Latta to hold Civil War summer camps
by Alan Hodge
HUNTERSVILLE – The blue and gray will come together in a friendly way this summer during Civil War soldier camps at Historic Latta Plantation.
The camps, held annually since 2005, give 8- to 12-year-olds the opportunity to dress up as Confederate or Union soldiers and experience camp life as Civil War troops knew it, take part in marching drills and meet on the battlefield.
Of course, the camp sprinkles in a dash of American history, too.
“Our purpose is to educate the participants in what the men and women went through during the Civil War,” Matthew Waisner, Latta’s historic interpretation and event specialist, said.
According to Waisner, there’s room for 70 soldiers at each camp – 35 wearing Confederate gray and 35 in Union blue. Each soldier will receive a Civil War cap known as a kepi, a haversack, a blue or gray camp shirt, a canteen and a replica toy musket that shoots caps.
“At the end of the camps, those who graduate get to take all the items home,” Waisner said. “Some who have participated for several years have collected enough stuff to outfit the other kids in their neighborhood.”
Robert King, of Mooresville, is a 17-year-old camp veteran who has been to every camp since 2005.
“It’s great. We do so many different things,” King said. “You not only learn how the soldiers lived and get to fight in a battle but also what life was like for children on a farm during the Civil War. We also learned about the lives of African-Americans in those days.”
Another seasoned Civil War camp campaigner is 20-year-old Phillip Brown from Oakdale. Brown has served as a counselor for the camp since 2006.
“It’s definitely a one-of-a-kind, hands-on Civil War experience,” Brown said. “I’ve never heard anyone say they had a bad time. If they had something like this when I was 8 years old, I wouldn’t have been able to contain myself.”
Waisner said campers have come from South Carolina, Tennessee and even California.
So, just exactly what slices of the Civil War experience can participants expect to sample? First, there will be military drills and maneuvering done according to the Civil War era book “Hardee’s Manual of Arms.”
“It’s not just marching around,” Waisner said. “They learn the purpose behind each movement.”
After drilling, the recruits will take a mile-long march to Buzzard Rock, a part of the Plantation’s Nature Preserve.
Discipline is part of the learning process, and that might include a mild scolding from a sergeant.
“It’s a military education,” Waisner said with a smile. “But G-rated.”
To add to the atmosphere, Civil War-style canvas tents will be set up so the troops can take breaks and enjoy comradeship just like the boys of 1861-65 did.
One thing the Civil War soldier camp kids won’t get to experience – but will hear about – the horrible food, like hardtack or salt pork, that made up much of a 19th century soldier’s diet.
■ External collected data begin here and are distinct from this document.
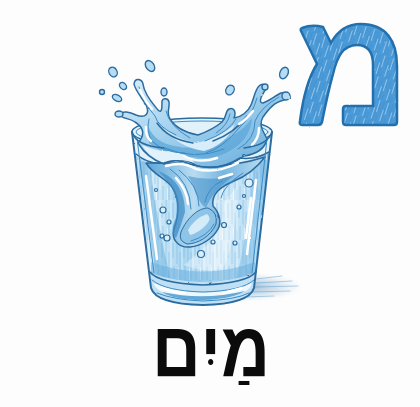
<!DOCTYPE html>
<html lang="he">
<head>
<meta charset="utf-8">
<title>מַיִם</title>
<style>
:root{--paper:#fdfdfd;--ink:#0b0b0c;--outline:#2c6c9f;--deep:#3c8cc6;--mid:#72b5e2;--light:#b5dcf3;--pale:#e2f2fb;--letter:#4c9bd8;--letter-edge:#2470ad}
html,body{margin:0;height:100%;overflow:hidden;background:var(--paper)}
.card{position:relative;width:420px;height:407px;overflow:hidden;background:var(--paper)}
.card svg{position:absolute;left:0;top:0;display:block}
.line{fill:none;stroke:var(--outline);stroke-width:1.5;stroke-linecap:round;stroke-linejoin:round}
.thin{fill:none;stroke:var(--deep);stroke-width:1;stroke-linecap:round}
.shine{fill:none;stroke:#fff;stroke-width:2.5;stroke-linecap:round}
.water{fill:url(#splash-fill);stroke:var(--outline);stroke-width:1.5;stroke-linejoin:round}
.drop{fill:var(--light);stroke:var(--outline);stroke-width:1.4}
.word{font-family:"Open Sans","Liberation Sans","DejaVu Sans",sans-serif;font-weight:600;font-size:78px;fill:var(--ink)}
</style>
</head>
<body>
<main class="card">
<svg width="420" height="407" viewBox="0 0 420 407">
<defs>
<linearGradient id="body-fill" x1="0" x2="1" y1="0" y2="0">
<stop offset="0" stop-color="#8cc6ea"/><stop offset=".14" stop-color="#d5ecf9"/><stop offset=".38" stop-color="#a9d6f1"/><stop offset=".62" stop-color="#d2eaf8"/><stop offset=".86" stop-color="#b9def4"/><stop offset="1" stop-color="#78b9e4"/>
</linearGradient>
<linearGradient id="splash-fill" x1="0" x2="1" y1="0" y2="1">
<stop offset="0" stop-color="#d9eefa"/><stop offset=".5" stop-color="#9ccdec"/><stop offset="1" stop-color="#64aadb"/>
</linearGradient>
<linearGradient id="swirl-fill" x1="0" x2="1" y1="0" y2="0">
<stop offset="0" stop-color="#5aa5d8"/><stop offset=".4" stop-color="#b8dcf2"/><stop offset=".65" stop-color="#78b6e0"/><stop offset="1" stop-color="#b9dcf2"/>
</linearGradient>
<radialGradient id="shadow-fill"><stop offset="0" stop-color="#5c8fb8" stop-opacity=".75"/><stop offset=".6" stop-color="#9dbfd9" stop-opacity=".4"/><stop offset="1" stop-color="#cfe0ec" stop-opacity="0"/></radialGradient>
<pattern id="hatch" width="9" height="22" patternUnits="userSpaceOnUse" patternTransform="rotate(18)">
<path d="M1 0V13M4 6V22M7 1V9M7 15V21" stroke="#2f80bf" stroke-width=".8" opacity=".5"/>
<path d="M2.5 8V20M5.500 0V12" stroke="#c9e6f8" stroke-width=".8" opacity=".7"/>
</pattern>
<pattern id="vertical-hatch" width="11" height="40" patternUnits="userSpaceOnUse">
<path d="M1 0V24M4 12V40M8 3V18M9 26V40" stroke="#4f9cd2" stroke-width=".8" opacity=".4"/>
<path d="M6 0V30M2.500 28V40" stroke="#fff" opacity=".5"/>
</pattern>
<filter id="pencil" x="-5%" y="-5%" width="110%" height="110%"><feTurbulence type="fractalNoise" baseFrequency=".15" numOctaves="2" seed="4"/><feDisplacementMap in="SourceGraphic" scale="1.6"/></filter>
<clipPath id="water-clip"><path d="M136 156Q158 168 176 166Q222 172 270 153L255 274Q203 291 151 274Z"/></clipPath>
<path id="letter-shape" d="M302 28Q312 24 323 27L331 43C338 30 348 24 361 24C386 24 397 41 397 66V122Q397 125 394 125H346Q343 125 343 122V109Q343 106 346 106H373V65C373 51 367 45 357 45C343 45 337 57 333 74C328 92 325 107 322 122Q321 125 318 125H302Q299 125 300 121C303 98 308 78 317 64L301 31Q300 29 302 28Z"/>
</defs>

<g id="letter-mem" filter="url(#pencil)">
<use href="#letter-shape" fill="var(--letter)"/>
<use href="#letter-shape" fill="url(#hatch)"/>
<use href="#letter-shape" fill="none" stroke="var(--letter-edge)" stroke-width="2.5"/>
</g>

<g id="table-shadow">
<ellipse cx="238" cy="287" rx="66" ry="15" fill="url(#shadow-fill)"/>
<path class="thin" opacity=".4" d="M256 279L282 276M256 283L292 281M255 287L298 286M252 292L290 291M247 297L274 296"/>
</g>

<g id="glass" filter="url(#pencil)">
<path d="M132 131Q140 118 202 118Q264 118 272 131L254 287Q250 304 203 305Q155 304 151 287Z" fill="var(--pale)"/>
<ellipse class="line" cx="202" cy="132" rx="70" ry="14"/>
<ellipse class="thin" cx="202" cy="132" rx="66" ry="11"/>

<g id="water-body" clip-path="url(#water-clip)">
<path d="M130 150H274V292H130Z" fill="url(#body-fill)"/>
<path d="M130 150H274V292H130Z" fill="url(#vertical-hatch)"/>
<path d="M139 160L156 276L171 281Q156 220 150 164Z" fill="#5ba8da" opacity=".45"/>
<path d="M266 160L251 276L236 281Q250 222 254 161Z" fill="#70b5e1" opacity=".4"/>
<path d="M205 247Q224 232 224 203L236 188Q238 238 223 268Q206 274 184 265Z" fill="#fff" opacity=".35"/>
<path d="M151 262Q203 281 255 262V292H151Z" fill="#68aedd" opacity=".5"/>
</g>

<g id="swirl">
<path class="water" style="fill:url(#swirl-fill)" d="M146 163C153 175 166 178 172 187C180 199 179 215 174 229C171 239 178 248 190 247C202 246 213 238 218 229C222 222 219 212 213 206C211 194 220 187 234 181Q252 174 265 157Q220 171 180 163Z"/>
<path d="M158 171C178 178 185 194 185 212Q181 226 176 238Q169 232 176 218C180 198 172 184 158 171Z" fill="#3d8bc5" opacity=".7"/>
<path d="M188 176C196 188 195 200 206 208Q213 190 235 175Q211 182 188 176Z" fill="#3f8fc8" opacity=".55"/>
<path d="M181 232C187 218 198 208 208 208Q218 212 216 224C211 236 198 244 187 244Q178 241 181 232Z" fill="#8dc4e8" stroke="#2c6c9f"/>
<path d="M188 230Q195 218 207 214Q212 218 207 224Q199 233 190 235Z" fill="#d4ebf8"/>
<path class="thin" d="M170 169Q190 182 191 209M179 170Q199 186 199 206M205 202Q208 187 222 181M243 173Q223 186 221 198M191 241Q208 236 214 224"/>
<path class="shine" d="M176 178Q187 190 188 204M219 178L232 174"/>
</g>

<g id="crown">
<path class="water" d="M138 143C146 134 143 127 135 122C130 118 122 119 120 115C122 110 130 112 136 115C146 119 150 113 146 105C142 98 135 90 134 84C135 77 142 79 143 84C144 94 153 104 158 110C162 114 162 107 162 103C161 98 168 97 169 102C170 108 166 113 170 119C176 129 188 133 198 135C209 131 216 127 222 122C227 117 225 111 229 109C235 107 236 113 234 118C241 117 248 112 251 105C254 98 255 90 259 86C264 82 268 87 264 92C260 98 259 103 263 103C270 101 276 95 281 93C288 91 291 98 284 100C274 102 268 110 263 117C258 126 264 132 267 139Q264 153 244 156Q224 171 197 166Q182 155 164 164Q147 158 138 143Z"/>
<path d="M149 128Q155 142 174 146Q195 150 207 145Q237 139 252 118Q251 137 233 149Q215 161 194 157Q166 157 149 143Z" fill="#5ba5d8" opacity=".7"/>
<path d="M162 126Q174 139 197 143Q220 138 235 124Q226 145 204 151Q177 147 162 126Z" fill="#d7edf9"/>
<path d="M142 145Q158 152 169 151Q185 152 195 163Q176 157 164 163Q147 156 142 145Z" fill="#e1f2fb"/>
<path class="thin" d="M139 87Q145 105 155 116Q158 127 176 135M149 119Q146 132 152 141Q164 153 185 153M166 111Q169 126 190 138M205 141Q229 132 236 119M257 98Q252 116 240 127Q223 148 206 153M279 97Q261 107 255 121Q255 140 238 149M230 114Q228 125 216 133M165 148Q195 161 224 149"/>
<path class="line" d="M157 123Q168 139 193 143M213 141Q235 133 247 116"/>
<path class="shine" d="M140 90Q146 103 152 109M146 127Q145 136 151 141M253 111Q246 120 239 124M259 128Q259 138 252 145M184 156Q199 164 217 158"/>
</g>

<g id="water-edge">
<path class="line" d="M136 154Q149 165 164 163Q177 158 190 164Q217 173 240 158Q255 160 269 152"/>
<path class="shine" d="M166 166Q183 161 196 169Q216 174 238 163"/>
</g>

<g id="bubbles" fill="#d9effa" stroke="#2c6c9f" stroke-width="1.2">
<circle cx="163" cy="210" r="3"/><circle cx="169" cy="222" r="2"/><circle cx="162" cy="236" r="2"/><circle cx="167" cy="238" r="3"/><circle cx="201" cy="254" r="3.500"/><circle cx="213" cy="242" r="2"/><circle cx="235" cy="243" r="2"/><circle cx="224" cy="225" r="2.500"/><circle cx="249" cy="183" r="4"/><circle cx="239" cy="207" r="2"/><circle cx="244" cy="196" r="1.500"/><circle cx="156" cy="190" r="1.500"/>
</g>

<g id="glass-base">
<path d="M150 273Q203 291 256 273L254 289Q250 304 203 305Q155 304 151 289Z" fill="#bfe0f4"/>
<path d="M153 283Q203 302 252 283Q249 298 203 300Q159 298 153 283Z" fill="#edf7fc"/>
<path d="M162 292Q203 301 245 291Q233 299 203 300Q175 300 162 292Z" fill="#62a8d8"/>
<path class="line" d="M150 272Q158 283 203 285Q247 283 256 272"/>
<path class="thin" d="M152 280Q165 291 203 292Q242 291 254 280M157 293Q174 300 203 301Q235 300 249 293"/>
<path class="shine" d="M161 288Q173 292 185 293M224 293L242 288"/>
</g>

<g id="glass-walls">
<path class="line" style="stroke-width:2" d="M132 132L151 288Q156 304 203 305Q249 304 254 288L272 132"/>
<path class="thin" d="M137 138L154 273M267 139L252 273"/>
<path class="line" d="M132 132Q136 146 164 148M272 132Q268 145 244 148"/>
<path class="shine" d="M146 176L157 259M256 180L247 254M251 198L246 238"/>
</g>
</g>

<g id="drops" class="drop" filter="url(#pencil)">
<ellipse cx="113" cy="72" rx="4" ry="5" transform="rotate(-30 113 72)"/>
<ellipse cx="150" cy="66" rx="4" ry="6" transform="rotate(-35 150 66)"/>
<ellipse cx="123" cy="86" rx="3" ry="4" transform="rotate(-45 123 86)"/>
<circle cx="102" cy="92" r="2.500"/>
<ellipse cx="117" cy="98" rx="5" ry="3" transform="rotate(28 117 98)"/>
<ellipse cx="119" cy="114" rx="4" ry="3"/>
<ellipse cx="164" cy="92" rx="3" ry="4"/>
<ellipse cx="230" cy="90" rx="4" ry="5" transform="rotate(30 230 90)"/>
<ellipse cx="284" cy="73" rx="4" ry="6" transform="rotate(25 284 73)"/>
<circle cx="265" cy="87" r="3"/>
<circle cx="286" cy="96" r="4"/>
</g>

<text class="word" x="211" y="376" text-anchor="middle" direction="rtl" textLength="118" lengthAdjust="spacingAndGlyphs">מַיִם</text>
</svg>
</main>
</body>
</html>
According to Waisner, because of concerns over food allergies, each camper should bring his or her own lunch and water each day.
Perhaps the most anticipated part of each camp is the battle scenarios. Armed with their toy muskets and plenty of caps, the kids will skirmish through the fields and woods surrounding Latta Plantation.
“They’ve even built earthworks in the woods as a defensive position,” Waisner said.
Part of the educational experience Waisner plans this year for the skirmish will include a scene based on the Battle of Big Bethel, a fight that took place in Virginia on June 10, 1861.
The grand finale of each Latta Plantation Civil War soldier camp is a graduation ceremony and dress parade.
The first of this year’s camps, intended for children 8 to 12 years old will take place on one day, April 16. Other full-week camps are scheduled for June 20-23, July 11-14 and Aug. 1-4. The camps begin each day at 9 a.m. and last until 4 p.m. The cost is $165 for week-long camps. Contact Waisner at 704-875-2312 ext. 305 or at firstname.lastname@example.org for more information. Advanced registration is required.